There are a handful of films that may seem like sure bets in theory, but in execution are complete failures in my eyes. I honestly can't think of a better film for that category than 2011's Conan The Barbarian. I am a huge fan of the cheese factor that makes up the 1982 Schwarzenegger version, but a modern-day version with updated effects should be sure to hit my sweet spot.
The plot here is your standard revenge story. Conan (Jason Momoa) seeks revenge on an evil dictator named Khalar Zym (an almost unrecognizable Steven Lang) for the death of his father Corin (Ron Perlman). Unfortunately, this film is incompetent in almost every way compared to the previous instalments, largely due to the fact that the revenge plot is boring, but the bigger issue is that the action here feels uninspired and shot in a perfunctory manner.
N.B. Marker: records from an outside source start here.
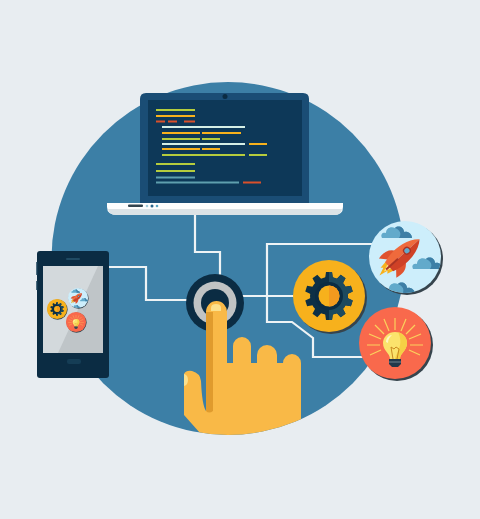
<!DOCTYPE html>
<html lang="en">
<head>
<meta charset="utf-8">
<title>App development illustration</title>
<style>
:root {
  --paper: #e8edf1;
  --disc: #3c7fa6;
  --navy: #0b2c43;
  --frame: #1a4d75;
  --screen: #0d3858;
  --white: #fdfefe;
  --wire: #eef3f5;
  --grey: #c0c3c4;
  --skin: #f9b947;
  --skin-shade: #e09b2d;
  --nail: #fbe08d;
  --amber: #f7b11c;
  --orange: #f39a1e;
  --lime: #b5cc3d;
  --mint: #d5efe6;
  --teal: #5f9fae;
  --red: #d9502b;
  --coral: #f9694c;
  --sky: #cdeefb;
  --cloud: #62aacb;
  --cloud-dark: #3d7fa6;
  --shadow: #36444d;
}
html, body { margin: 0; background: var(--paper); overflow: hidden; }
svg { display: block; }
.wires { fill: none; stroke: var(--wire); stroke-width: 2.2; }
.code { fill: none; stroke-width: 2; }
.lime { stroke: var(--lime); }
.amber { stroke: var(--amber); }
.mint { stroke: var(--mint); }
.red { stroke: var(--red); }
.teal { stroke: var(--teal); }
</style>
</head>
<body>
<svg width="480" height="519" viewBox="0 0 480 519" role="img" aria-label="A hand presses a button wired to a laptop, a phone and three app badges">
  <defs>
    <clipPath id="disc-clip"><circle cx="228" cy="258.500" r="176.500"/></clipPath>
    <clipPath id="badge-clip"><circle r="36"/></clipPath>
    <clipPath id="right-half"><rect x="0" y="-30" width="30" height="60"/></clipPath>

    <g id="tooth-pair"><path d="M-4 -17L-3 -24H3L4 -17ZM-4 17L-3 24H3L4 17Z"/></g>
    <g id="gear-shape">
      <use href="#tooth-pair"/>
      <use href="#tooth-pair" transform="rotate(36)"/>
      <use href="#tooth-pair" transform="rotate(72)"/>
      <use href="#tooth-pair" transform="rotate(108)"/>
      <use href="#tooth-pair" transform="rotate(144)"/>
      <circle r="19"/>
    </g>
    <g id="cloud">
      <path fill="var(--cloud)" d="M0 12C-2 8 1 6 4 7C4 2 9 0 13 2C16 -1 22 1 22 6C26 5 30 8 30 12Z"/>
      <path fill="var(--cloud-dark)" d="M13 2C16 -1 22 1 22 6C26 5 30 8 30 12H17C20 8 18 4 13 2Z"/>
    </g>

    <g id="gear-badge">
      <circle cx="2" cy="2" r="36" fill="var(--shadow)"/>
      <circle r="36" fill="var(--amber)"/>
      <use href="#gear-shape" fill="#0d3046"/>
      <use href="#gear-shape" fill="#1d4a5f" clip-path="url(#right-half)"/>
      <circle r="14" fill="var(--navy)"/>
      <circle r="10.500" fill="var(--amber)"/>
      <path d="M0 -10.500A10.500 10.500 0 0 1 0 10.500Z" fill="var(--orange)"/>
    </g>

    <g id="rocket-badge">
      <circle cx="2" cy="2" r="36" fill="var(--shadow)"/>
      <circle r="36" fill="var(--sky)"/>
      <g clip-path="url(#badge-clip)">
        <use href="#cloud" x="-23" y="-31"/>
        <use href="#cloud" x="8" y="-1" transform="translate(0 1)"/>
        <use href="#cloud" x="-20" y="25"/>
      </g>
      <g transform="translate(-4 -1) rotate(48)">
        <path fill="var(--amber)" d="M-6 15H6L4 22L2 20L0 29L-3 21L-5 23Z"/>
        <path fill="#fbe08d" d="M-3 15H3L0 23Z"/>
        <path fill="#e0532f" d="M-7 0C-13 4 -15 9 -13 18L-6 12ZM7 0C13 4 15 9 13 18L6 12Z"/>
        <path fill="#ef6a3c" d="M0 -25C-9 -16 -11 2 -6 16H0Z"/>
        <path fill="#cf4126" d="M0 -25C9 -16 11 2 6 16H0Z"/>
        <path fill="#a93424" d="M-1 4H1V20H-1Z"/>
        <circle cy="-8" r="4" fill="#a93424"/>
        <circle cy="-8" r="2.600" fill="var(--cloud)"/>
      </g>
    </g>

    <g id="bulb-badge">
      <circle cx="2" cy="2" r="36" fill="var(--shadow)"/>
      <circle r="36" fill="var(--coral)"/>
      <path fill="none" stroke="#fbd15c" stroke-width="1.200" d="M0 -13V-25M6 -12L11 -24M11 -9L20 -18M14 -4L26 -9M15 2H28M14 7L25 12M-6 -12L-11 -24M-11 -9L-20 -18M-14 -4L-26 -9M-15 2H-28M-14 7L-25 12"/>
      <path fill="#fbe36c" d="M-5 16C-5 10 -12 8 -12 0A12 11 0 0 1 12 0C12 8 5 10 5 16Z"/>
      <path fill="#f5cf45" d="M3 -11C10 -9 12 -4 12 0C12 8 5 10 5 16H0C2 8 9 2 3 -11Z"/>
      <path fill="none" stroke="#c98a20" d="M-2 16L-4 4L-1 6L1 4L4 6L2 16"/>
      <path fill="#fff6c4" d="M-9 -1C-9 -5 -6 -8 -3 -8C-5 -6 -7 -4 -7 0Z"/>
      <path fill="#22384a" d="M-6 16H6V21L3 24H-3L-6 21Z"/>
      <path stroke="#6e828d" d="M-6 19H6"/>
    </g>
  </defs>

  <rect width="480" height="519" fill="var(--paper)"/>
  <circle cx="228" cy="258.500" r="176.500" fill="var(--disc)"/>

  <g class="wires">
    <path d="M195 214V252H220V280"/>
    <path d="M108 267H146V300H190"/>
    <path d="M240 296H298"/>
    <path d="M372 244H267V322H292L313 338V357H364"/>
  </g>

  <g id="laptop">
    <path fill="var(--frame)" d="M140 203V99Q140 93 146 93H303Q309 93 309 99V203Z"/>
    <rect x="148" y="100" width="154" height="96" fill="var(--screen)"/>
    <circle cx="225" cy="96.500" r="2.500" fill="var(--navy)"/>
    <path fill="var(--white)" d="M107 203H343V207Q343 215 334 215H117Q107 215 107 207Z"/>
    <path fill="#dce3e6" d="M108 209H342Q341 215 334 215H117Q109 215 108 209Z"/>
    <rect x="128" y="204.500" width="15" height="2.500" rx="1" fill="#33454f"/>
    <circle cx="147" cy="206" r="1.300" fill="#9fc9d8"/>
    <circle cx="152" cy="206" r="1.500" fill="#28648b"/>
    <circle cx="157" cy="206" r="1.300" fill="#58a5c2"/>
    <g class="code">
      <path class="lime" d="M156 110H195M162 139H200M202 139H220M162 155H245M249 155H267M156 164H195M156 171H195"/>
      <path class="amber" d="M156 116H195M162 133H200M202 133H241M249 144H267M162 149H200M202 149H220"/>
      <path class="red" d="M156 121.500H165M168 121.500H177M184 121.500H195M243 182.500H261"/>
      <path class="mint" d="M162 127H245M162 144H245"/>
      <path class="teal" d="M156 177.500H195M156 182.500H239"/>
    </g>
  </g>

  <g id="phone">
    <rect x="37" y="251" width="72" height="127" rx="3" fill="var(--navy)"/>
    <path stroke="#173f58" stroke-width="1.500" d="M37 262V275M37 281V290"/>
    <rect x="43" y="266" width="60" height="87" fill="#d3d9dc"/>
    <path fill="#bfc5c8" d="M103 266V353H58L98 266Z"/>
    <rect x="66" y="258" width="14" height="2" rx="1" fill="#1f4a63"/>
    <rect x="67" y="359" width="14" height="5" rx="2" fill="#153d55"/>
    <use href="#gear-badge" transform="translate(57 309) scale(.28)"/>
    <use href="#rocket-badge" transform="translate(78 298) scale(.28)"/>
    <use href="#bulb-badge" transform="translate(76 322) scale(.28)"/>
  </g>

  <g id="button">
    <circle cx="215" cy="303" r="29" fill="var(--navy)"/>
    <circle cx="215" cy="303" r="21.500" fill="var(--grey)"/>
    <circle cx="215" cy="303" r="14" fill="var(--navy)"/>
  </g>

  <g id="hand" clip-path="url(#disc-clip)">
    <path fill="var(--skin)" d="M206 312A10.500 11 0 0 1 227 312V363H233V346A9 9 0 0 1 251 346V363H257V355A10 10 0 0 1 277 355V363H283A9 9 0 0 1 301 363V440H200V433L184 415V374Q186 370 192 371Q200 373 201 381Q202 405 206 411Z"/>
    <path fill="var(--skin-shade)" d="M206 312V411Q209 414 213 411V312Z"/>
    <path fill="var(--nail)" d="M211 311V308Q211 304 216 304Q221 304 221 308V311Z"/>
    <path fill="var(--nail)" d="M184 374Q188 375 188 380Q188 385 184 386Z"/>
  </g>

  <g id="badges">
    <use href="#gear-badge" x="329" y="296"/>
    <use href="#rocket-badge" x="405" y="257"/>
    <use href="#bulb-badge" x="395" y="343"/>
  </g>
</svg>
</body>
</html>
The action scenes are staged in such a way that large battle scenes feel like a group of men in a field "Larping."
For a more extensive review of Conan The Barbarian check out our review of the 2011 Blu-ray release Here.
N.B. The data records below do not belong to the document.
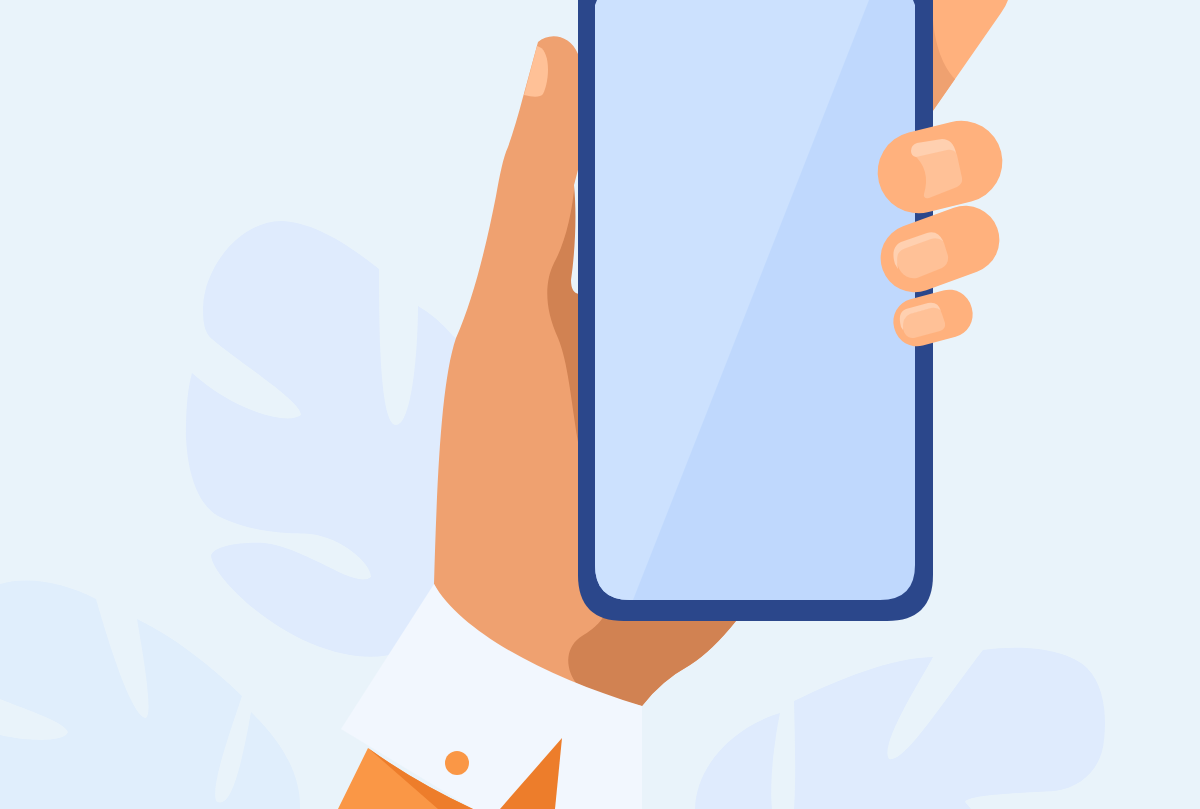
<!DOCTYPE html>
<html lang="en">
<head>
<meta charset="utf-8">
<title>Hand holding a smartphone</title>
<style>
:root {
  --backdrop: #e9f3fa;
  --leaf: #dfebfd;
  --leaf-pale: #e0eefc;
  --skin: #efa170;
  --skin-shade: #d18252;
  --skin-light: #ffb17d;
  --nail: #ffc197;
  --nail-shine: #ffd0b0;
  --phone: #2b478b;
  --screen: #bfd8fd;
  --screen-glare: #cce1fe;
  --cuff: #f2f7fe;
  --sleeve: #fa9746;
  --sleeve-shade: #ed7d2b;
}
html, body { margin: 0; height: 100%; overflow: hidden; background: var(--backdrop); }
.illustration { display: block; width: 1200px; height: 809px; }
.backdrop { fill: var(--backdrop); }
.leaf { fill: var(--leaf); }
.leaf-pale { fill: var(--leaf-pale); }
.skin { fill: var(--skin); }
.skin-shade { fill: var(--skin-shade); }
.finger { fill: var(--skin-light); }
.nail { fill: var(--nail); }
.nail-shine { fill: var(--nail-shine); }
.phone { fill: var(--phone); }
.screen { fill: var(--screen); }
.glare { fill: var(--screen-glare); }
.cuff { fill: var(--cuff); }
.sleeve { fill: var(--sleeve); }
.sleeve-shade { fill: var(--sleeve-shade); }
</style>
</head>
<body>
<svg class="illustration" viewBox="0 0 1200 809" role="img" aria-label="A hand in a white cuff holding a smartphone with a blank screen, with pale leaves behind">
  <defs>
    <clipPath id="screen-area">
      <path d="M595 0H915V565Q915 600 880 600H630Q595 600 595 565Z"/>
    </clipPath>
  </defs>

  <rect class="backdrop" width="1200" height="809"/>

  <g id="leaves">
    <path class="leaf" d="M379 269C345 242 312 222 281 221C242 221 204 265 203 308C203 325 205 333 212 339C240 363 301 401 301 415C287 426 233 410 192 373C186 395 186 422 186 438C188 478 200 507 220 517C258 535 296 533 310 534C341 537 371 563 371 577C355 590 308 548 264 543C240 542 213 546 211 556C214 577 262 623 310 643C350 660 380 659 400 652L480 560V360L453 336Q437 317 418 306C418 350 412 425 396 425C380 425 379 330 379 269Z"/>
    <path class="leaf-pale" d="M0 584C28 576 63 582 96 599C107 637 131 717 146 718C153 713 144 660 137 619C174 637 210 665 242 696C229 735 211 785 216 801C231 812 242 763 251 712C284 744 301 776 300 809H0V735C30 742 65 742 68 732C64 722 30 711 0 699Z"/>
    <path class="leaf" d="M695 809C696 766 733 727 780 713C775 737 769 781 772 809ZM794 809C796 780 795 742 794 701C840 679 890 658 933 657C919 683 879 745 889 759C904 764 942 703 983 650C1026 644 1069 650 1087 668C1104 685 1107 715 1104 740C1102 766 1084 787 1055 791C1020 793 967 795 965 802L971 809Z"/>
  </g>

  <g id="palm-and-thumb">
    <path class="skin" d="M538 42C549 32 570 34 578 54H640V600L736 621Q712 651 690 665Q661 681 642 706C540 684 460 640 434 584C437 480 441 382 456 338C473 300 486 247 496 196C500 174 503 158 508 147Q516 124 523 97Z"/>
    <path class="skin-shade" d="M575 181C572 215 565 243 554 263C544 283 545 310 558 338C568 362 571 400 578 442H600V181Z"/>
    <path class="backdrop" d="M579 166L574 185C577 215 575 252 571 280Q571 293 579 294Z"/>
    <path class="skin-shade" d="M604 616C596 628 588 632 582 636C566 646 564 666 576 683Q608 697 642 706Q661 681 690 665Q712 651 736 621V610H608Z"/>
    <path class="nail" d="M537 46C551 49 550 80 543 94Q539 99 524 95Z"/>
  </g>

  <g id="index-finger-base">
    <path class="finger" d="M930 0H1008Q1006 6 1001 13L930 115Z"/>
    <path class="skin" d="M930 20H933C935 45 943 67 955 79L930 115Z"/>
  </g>

  <g id="phone">
    <path class="phone" d="M578 0H933V575Q933 621 887 621H624Q578 621 578 575Z"/>
    <g clip-path="url(#screen-area)">
      <rect class="screen" x="595" width="320" height="600"/>
      <path class="glare" d="M595 0H869L633 600H595Z"/>
    </g>
    <path class="phone" d="M595 0H597L595 5ZM915 0H913L915 5Z"/>
  </g>

  <g id="fingers">
    <g id="middle-finger">
      <rect class="finger" x="877" y="126" width="126" height="82" rx="41" transform="rotate(-14 940 167)"/>
      <path class="nail" d="M913 154L950 149Q956 150 957 155L962 178Q963 184 957 187L929 198Q923 199 924 194C929 178 925 164 913 154Z"/>
      <path class="nail-shine" d="M911 151Q911 145 917 143L942 139Q953 139 956 153Q953 149 947 150L916 157Q911 156 911 151Z"/>
    </g>
    <g id="ring-finger">
      <rect class="finger" x="879" y="215" width="122" height="68" rx="34" transform="rotate(-20 940 249)"/>
      <path class="nail" d="M896 256Q897 250 903 247L934 236Q942 236 944 243L948 256Q949 264 942 268L917 278C904 280 897 270 896 256Z"/>
      <path class="nail-shine" d="M895 264C892 254 893 246 901 242L927 233Q938 230 943 241Q938 237 931 239L906 248C897 251 896 256 898 269Z"/>
    </g>
    <g id="little-finger">
      <rect class="finger" x="893" y="294" width="80" height="48" rx="23" transform="rotate(-15 933 318)"/>
      <path class="nail" d="M902 322Q902 316 909 314L933 307Q940 307 942 314L945 323Q946 329 940 331L914 338Q903 339 902 322Z"/>
      <path class="nail-shine" d="M901 327C899 318 899 312 906 309L928 303Q938 301 941 311Q937 307 931 308L910 314Q902 317 903 330Z"/>
    </g>
  </g>

  <g id="shirt-cuff">
    <path class="cuff" d="M434 584C460 630 540 675 642 706V809H473L341 729Z"/>
    <path class="sleeve" d="M368 748L338 809H473Q415 782 368 748Z"/>
    <path class="sleeve-shade" d="M368 748L438 809H473Q415 782 368 748Z"/>
    <path class="sleeve-shade" d="M562 738L500 809H555Z"/>
    <circle class="sleeve" cx="457" cy="763" r="12"/>
  </g>
</svg>
</body>
</html>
Vital Disc Stats: The Ultra HD Blu-ray
Conan The Barbarian hits Ultra HD courtesy of Lionsgate, with slipcover packaging and some cool as hell box art that may just be the best thing about the movie. Can I get more of that in the actual movie please? Enclosed in the hardcover keep case is a BD-60 Ultra HD Blu-ray, a standard Blu-ray, and a digital HD ultraviolet code. Once we hit play, the Ultra HD disc brings us straight to an animated menu that lets us navigate from there.
Conan The Barbarian battles his way onto Ultra HD with brute force, featuring a 2160p HEVC/.H265 encode that doesn’t quite hit the high marks of some of its predecessors with this format. While being shot in 35mm and mastered at a 2K source, the results are timid. Clarity doesn’t get the biggest bump, but detail gets the bigger uptick. Corin’s cool as hell furs he wears have quite a bit of detail, displaying every individual hair expertly. Framed at a 2:40.1 aspect ratio, CG moments also get a decent upgrade with scenes like the sand skeleton fight looking noticeably better in comparison to its standard Blu-ray counterpart.
HDR gets the biggest uptick, with shadow details having a decent upgrade, but even more impressive is the upgraded color spectrum. Colors don’t look as washed out on this transfer than on previous transfers, allowing for a more three-dimensional picture. Unfortunately, if you couldn’t tell, these upgrades are a minor compared to some of the excellent Ultra HD transfers we have had as of late.
Lionsgate seeks its revenge on Ultra HD with Conan the Barbarian, featuring a Dolby Atmos track (decodes into a Dolby TrueHD 7.1 track) that feels like a bit of an afterthought. Starting with the positive, this is a more dynamic track than its Standard Blu-ray counterpart. Fidelity is actually great here with battle scenes feeling more robust and expansive. That might sound like faint praise, but in reality it is key since it is the only thing selling what is on screen when everything else lets itself down.
My problem with this track comes with the use of the height speakers. They just aren’t used well. I honestly can’t think of one instance where they were used to aid the score. But, since the score wasn’t mixed with Dolby Atmos in mind, it blends in with the other speakers far too often. I found myself putting my ear to them to check for signs of life. This may sound like a nitpick, but when Atmos first came out this is more or less what I was afraid of: throwing something generic in the height speakers and calling it a day. With that being said, this isn’t a bad track by any means; it’s just an unimpressive, uninspired one.
There are very few “swords and sandals” based revenge flicks that I am this ambivalent on. I usually eat them up and watch them multiple times, or actively hate them for betraying the genre. I actually don’t hate Conan The Barbarian. It’s just a really dull revenge story with nothing to redeem itself, or set itself apart for that matter. I feel like if you asked me about any one aspect of the film my answer would just be “mehhh.” How’s the plot? “Mehhh.” How’s the visuals? “Mehhh.” How’s the acting? “Mehhh.” In fact, that trickles all the way down to the disc as well. It’s just kind of mehhh all around. So, if you like mehhh films to put on in the background, then be sure to pick this up. If not, there is no reason to, especially with the great Ultra HD releases that have been coming out lately, and are just around the corner.